Through Garden Time, incarcerated individuals, guest experts, local volunteers, and directors Kate Lacouture and Vera Bowen have transformed formerly vacant prison yards into gardens. Two plots exist, one at the men’s maximum security facility (since 2011) and one at the men’s medium security facility (since 2014). In addition to cultivating knowledge of soil preparation, crop harvesting, and landscaping, the program’s gardens yield fresh produce that feeds the incarcerated population. Gardening provides a therapeutic reconnection to the natural world and is a powerful way to improve quality of life, especially from a sensory perspective. From arugula to garlic, participants use flavorful foods to complement meals from facility kitchens, where often, the only seasoning provided by taxpayer dollars is salt. Nutrition education and planting guides go along with hands-on teaching of sustainable agriculture, supporting physically healthy and economically independent lifestyles into the future.

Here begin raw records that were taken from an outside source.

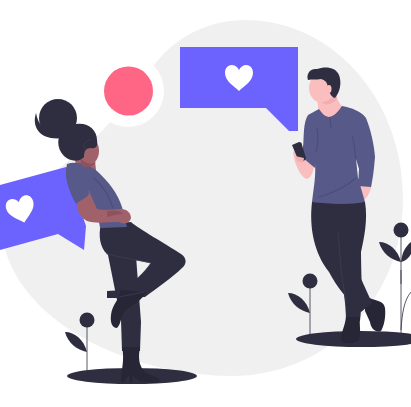
<!DOCTYPE html>
<html lang="en">
<head>
<meta charset="utf-8">
<title>Two people exchanging hearts</title>
<style>
:root {
  --paper: #ffffff;
  --backdrop: #f0f0f0;
  --violet: #6c63ff;
  --pink: #ff6584;
  --ink: #2f2e41;
  --ink-deep: #272637;
  --shirt: #575a89;
  --shirt-fold: #4b4e7b;
  --skin-light: #fbbebe;
  --skin-shade: #f0aeb2;
  --skin-dark: #a0616a;
  --skin-dark-shade: #8b535d;
}
html, body { margin: 0; background: var(--paper); overflow: hidden; }
svg { display: block; width: 411px; height: 407px; }
.backdrop { fill: var(--backdrop); }
.paper { fill: var(--paper); }
.violet { fill: var(--violet); }
.pink { fill: var(--pink); }
.ink { fill: var(--ink); }
.ink-deep { fill: var(--ink-deep); }
.shirt { fill: var(--shirt); }
.skin-light { fill: var(--skin-light); }
.skin-shade { fill: var(--skin-shade); }
.skin-dark { fill: var(--skin-dark); }
.skin-dark-shade { fill: var(--skin-dark-shade); }
.stem { fill: none; stroke: var(--ink); stroke-width: 0.8; }
.fold { fill: none; stroke: var(--shirt-fold); stroke-width: 1.2; stroke-linecap: round; }
.crease { fill: none; stroke: #3f3d56; stroke-width: 0.8; stroke-linecap: round; }
</style>
</head>
<body>
<svg viewBox="0 0 411 407" role="img" aria-label="A woman and a man leaning back with heart speech bubbles">
  <defs>
    <path id="heart" d="M0 13 C-5 8 -14 3 -14 -5 C-14 -14 -4 -16 0 -8 C4 -16 14 -14 14 -5 C14 3 5 8 0 13 Z"/>
    <g id="flower">
      <path class="stem" d="M0 0 V54"/>
      <circle class="ink" r="7.5"/>
      <path class="ink" d="M0 32 C-3 20 -12 12 -22 12 C-19 23 -10 30 0 32 Z"/>
    </g>
  </defs>

  <path id="backdrop" class="backdrop" d="M245 20 C333 20 403 100 403 198 C403 302 325 376 232 376 C140 376 26 330 4 246 C8 200 50 178 84 148 C122 116 136 84 160 58 C181 34 212 20 245 20 Z"/>

  <g id="sun">
    <circle class="paper" cx="128" cy="91" r="36"/>
    <circle class="pink" cx="128.500" cy="91" r="24.500"/>
  </g>

  <g id="bubble-right">
    <path class="violet" d="M180 47 H298 V131 H289 L266 108 H180 Z"/>
    <use href="#heart" class="paper" transform="translate(239 78)"/>
  </g>

  <g id="bubble-left">
    <path class="violet" d="M0 185 L66 167 L86 226 L84 250 L58 234 L0 250 Z"/>
    <use href="#heart" class="paper" transform="translate(21 210) rotate(-15)"/>
  </g>

  <g id="plants">
    <use href="#flower" x="87" y="320"/>
    <use href="#flower" x="310" y="281"/>
    <use href="#flower" x="401" y="230"/>
    <path class="stem" d="M401 270 V334 M411 292 C404 300 402 314 401 330"/>
    <path class="ink" d="M401 262 C402 252 406 246 411 242 V254 C409 258 405 261 401 262 Z"/>
  </g>

  <g id="ground">
    <ellipse class="ink" cx="132" cy="376" rx="65" ry="8"/>
    <ellipse class="ink" cx="361" cy="339" rx="65" ry="8"/>
  </g>

  <g id="woman">
    <g id="woman-legs">
      <path class="ink" d="M105 240 L128 238 L136 256 L141 322 L140 351 L122 351 L121 320 L112 275 Z"/>
      <path class="ink-deep" d="M122 347 H140 C138 358 139 365 144 371 C148 375 155 376 159 378 C161 382 158 383 152 383 L139 381 L133 376 L132 383 H130 L129 375 L124 382 H121 C121 371 125 359 122 347 Z"/>
      <path class="ink" d="M101 224 L131 222 C139 229 166 244 181 254 C187 258 187 264 182 268 C173 277 157 288 145 297 L117 298 L107 298 L107 291 L124 290 C134 282 145 271 151 263 C137 260 118 257 107 254 C100 248 98 235 101 224 Z"/>
      <path class="ink-deep" d="M121 290 L146 292 C143 300 133 304 125 311 C120 316 122 323 117 328 C112 328 110 322 111 315 C112 305 119 300 121 290 Z"/>
      <path class="crease" d="M107 254 C119 257 137 260 151 263 L143 274 M119 297 L144 292"/>
    </g>
    <path class="skin-dark" d="M75 158 L94 152 L96 170 L84 176 L76 168 Z"/>
    <path class="shirt" d="M67 164 C75 161 88 164 97 171 C109 182 118 194 122 207 L127 227 L100 228 C99 218 95 212 88 209 L76 200 C68 190 64 174 67 164 Z"/>
    <path class="fold" d="M94 178 C104 187 110 198 113 208"/>
    <path class="skin-dark" d="M78 192 L89 191 L97 209 C106 211 114 209 121 209 C127 209 131 213 131 218 C130 223 124 225 119 222 C109 222 95 224 87 221 C77 216 75 204 78 192 Z"/>
    <path class="shirt" d="M66 168 C73 164 84 174 89 193 C88 198 83 198 76 204 C69 192 65 178 66 168 Z"/>
    <path class="skin-dark-shade" d="M107 211 C114 210 120 210 123 214 C117 214 112 216 107 217 Z"/>
    <g id="woman-head">
      <ellipse class="skin-dark" cx="88" cy="151" rx="11" ry="14"/>
      <path class="skin-dark-shade" d="M80 158 C86 164 91 165 96 162 C92 168 87 168 82 166 Z"/>
      <path class="ink" d="M76 124 C88 122 97 130 97 140 C98 146 96 149 91 148 C86 148 84 151 84 157 C80 162 70 162 64 156 C56 148 57 136 63 130 C66 126 71 124 76 124 Z"/>
      <path class="ink" d="M36 113 C31 129 42 141 63 138 L69 130 C52 137 39 130 36 113 Z"/>
      <circle class="ink" cx="58" cy="118" r="19"/>
      <path class="crease" d="M85 150 C82 144 86 141 90 140"/>
    </g>
  </g>

  <g id="man">
    <g id="man-legs">
      <path class="ink-deep" d="M365 296 L372 299 C379 301 384 302 385 308 C386 317 384 326 381 331 C376 333 371 329 370 322 L365 311 Z"/>
      <path class="ink" d="M312 202 H350 L348 230 L358 272 L372 303 L361 312 C349 302 336 286 329 272 C314 253 309 227 312 202 Z"/>
      <path class="ink" d="M330 202 H365 C368 220 364 238 361 252 C361 274 363 297 360 321 L346 321 C346 300 342 286 341 268 L338 237 Z"/>
      <path class="ink-deep" d="M346 317 H360 C359 327 362 334 358 341 C353 344 345 344 341 341 C340 334 345 327 346 317 Z"/>
      <path class="crease" d="M338 233 L341 268 C342 282 345 292 346 304"/>
    </g>
    <path class="skin-light" d="M317 99 L335 91 C337 101 341 106 346 110 L331 126 L319 113 Z"/>
    <path class="skin-light" d="M359 181 L372 183 C371 190 368 199 361 202 C357 203 355 200 357 195 Z"/>
    <path class="shirt" d="M319 109 C323 115 326 117 330 117 C336 115 339 110 342 106 C352 108 361 111 366 118 C371 130 374 145 375 157 C374 169 373 178 371 187 L358 186 L359 169 L356 159 L358 178 L365 202 C349 205 328 204 312 202 C314 186 316 175 315 164 L304 163 C299 158 300 153 303 148 C304 136 303 123 308 115 Z"/>
    <path class="skin-light" d="M293 153 C294 148 299 149 304 152 L314 164 C314 171 311 178 307 179 C302 178 298 170 295 162 Z"/>
    <path class="shirt" d="M303 145 L316 151 L315 168 L303 158 Z"/>
    <path class="ink" d="M292 145 L299 142 C301 142 302 143 302 145 L306 158 C306 160 304 161 302 161 L297 157 Z"/>
    <path class="skin-shade" d="M295 156 L304 158 L303 163 L297 161 Z"/>
    <path class="fold" d="M330 117 L331 128 M356 159 C354 150 355 143 352 136 M316 152 C319 143 318 135 317 128 M319 197 C333 193 345 188 356 178"/>
    <g id="man-head">
      <ellipse class="skin-light" cx="322" cy="88" rx="13" ry="15"/>
      <path class="skin-shade" d="M323 102 C329 101 333 97 336 92 L337 99 C333 104 327 106 322 103 Z"/>
      <path class="ink" d="M308 80 C306 74 310 68 317 69 C325 66 336 67 339 75 C342 83 340 92 335 98 C331 97 329 92 328 87 C327 82 325 80 321 79 C316 80 312 79 308 80 Z"/>
      <ellipse class="skin-light" cx="329" cy="89" rx="2.500" ry="4"/>
    </g>
  </g>
</svg>
</body>
</html>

Garden Time also began a green-industry vocational training program for the men’s medium security facility in 2017, equipping participants with agricultural and workplace skills for jobs in forestry, farming, and beyond. Because incarcerated people do not have access to the Internet at Rhode Island Correctional Institutions, they are provided with hard copies of the Garden Time Reentry Planning Guide, which includes further training opportunities, connections through the program, and job interview tips. Once released, Garden Time participants have access to a support network of advisors, as well as chromebook computers, to help navigate hiring opportunities and other aspects of societal re-entry.

Future Plans

Due to COVID-19, Rhode Island Correctional Institutions are currently closed to all visitors. However, this spring, Garden Time provided materials to make a container garden at the women’s correctional facility. This summer they are building a re-entry community garden specifically for their program graduates and other formerly incarcerated people at the OpenDoors Resource Center. They are continuing to expand their Garden Time to Work pre-employment program by developing an urban forestry pre-apprenticeship opportunity. They continue to support released participants in job searches and formal certification programs.

This Rhode Island Story was prepared by Nicole Burns.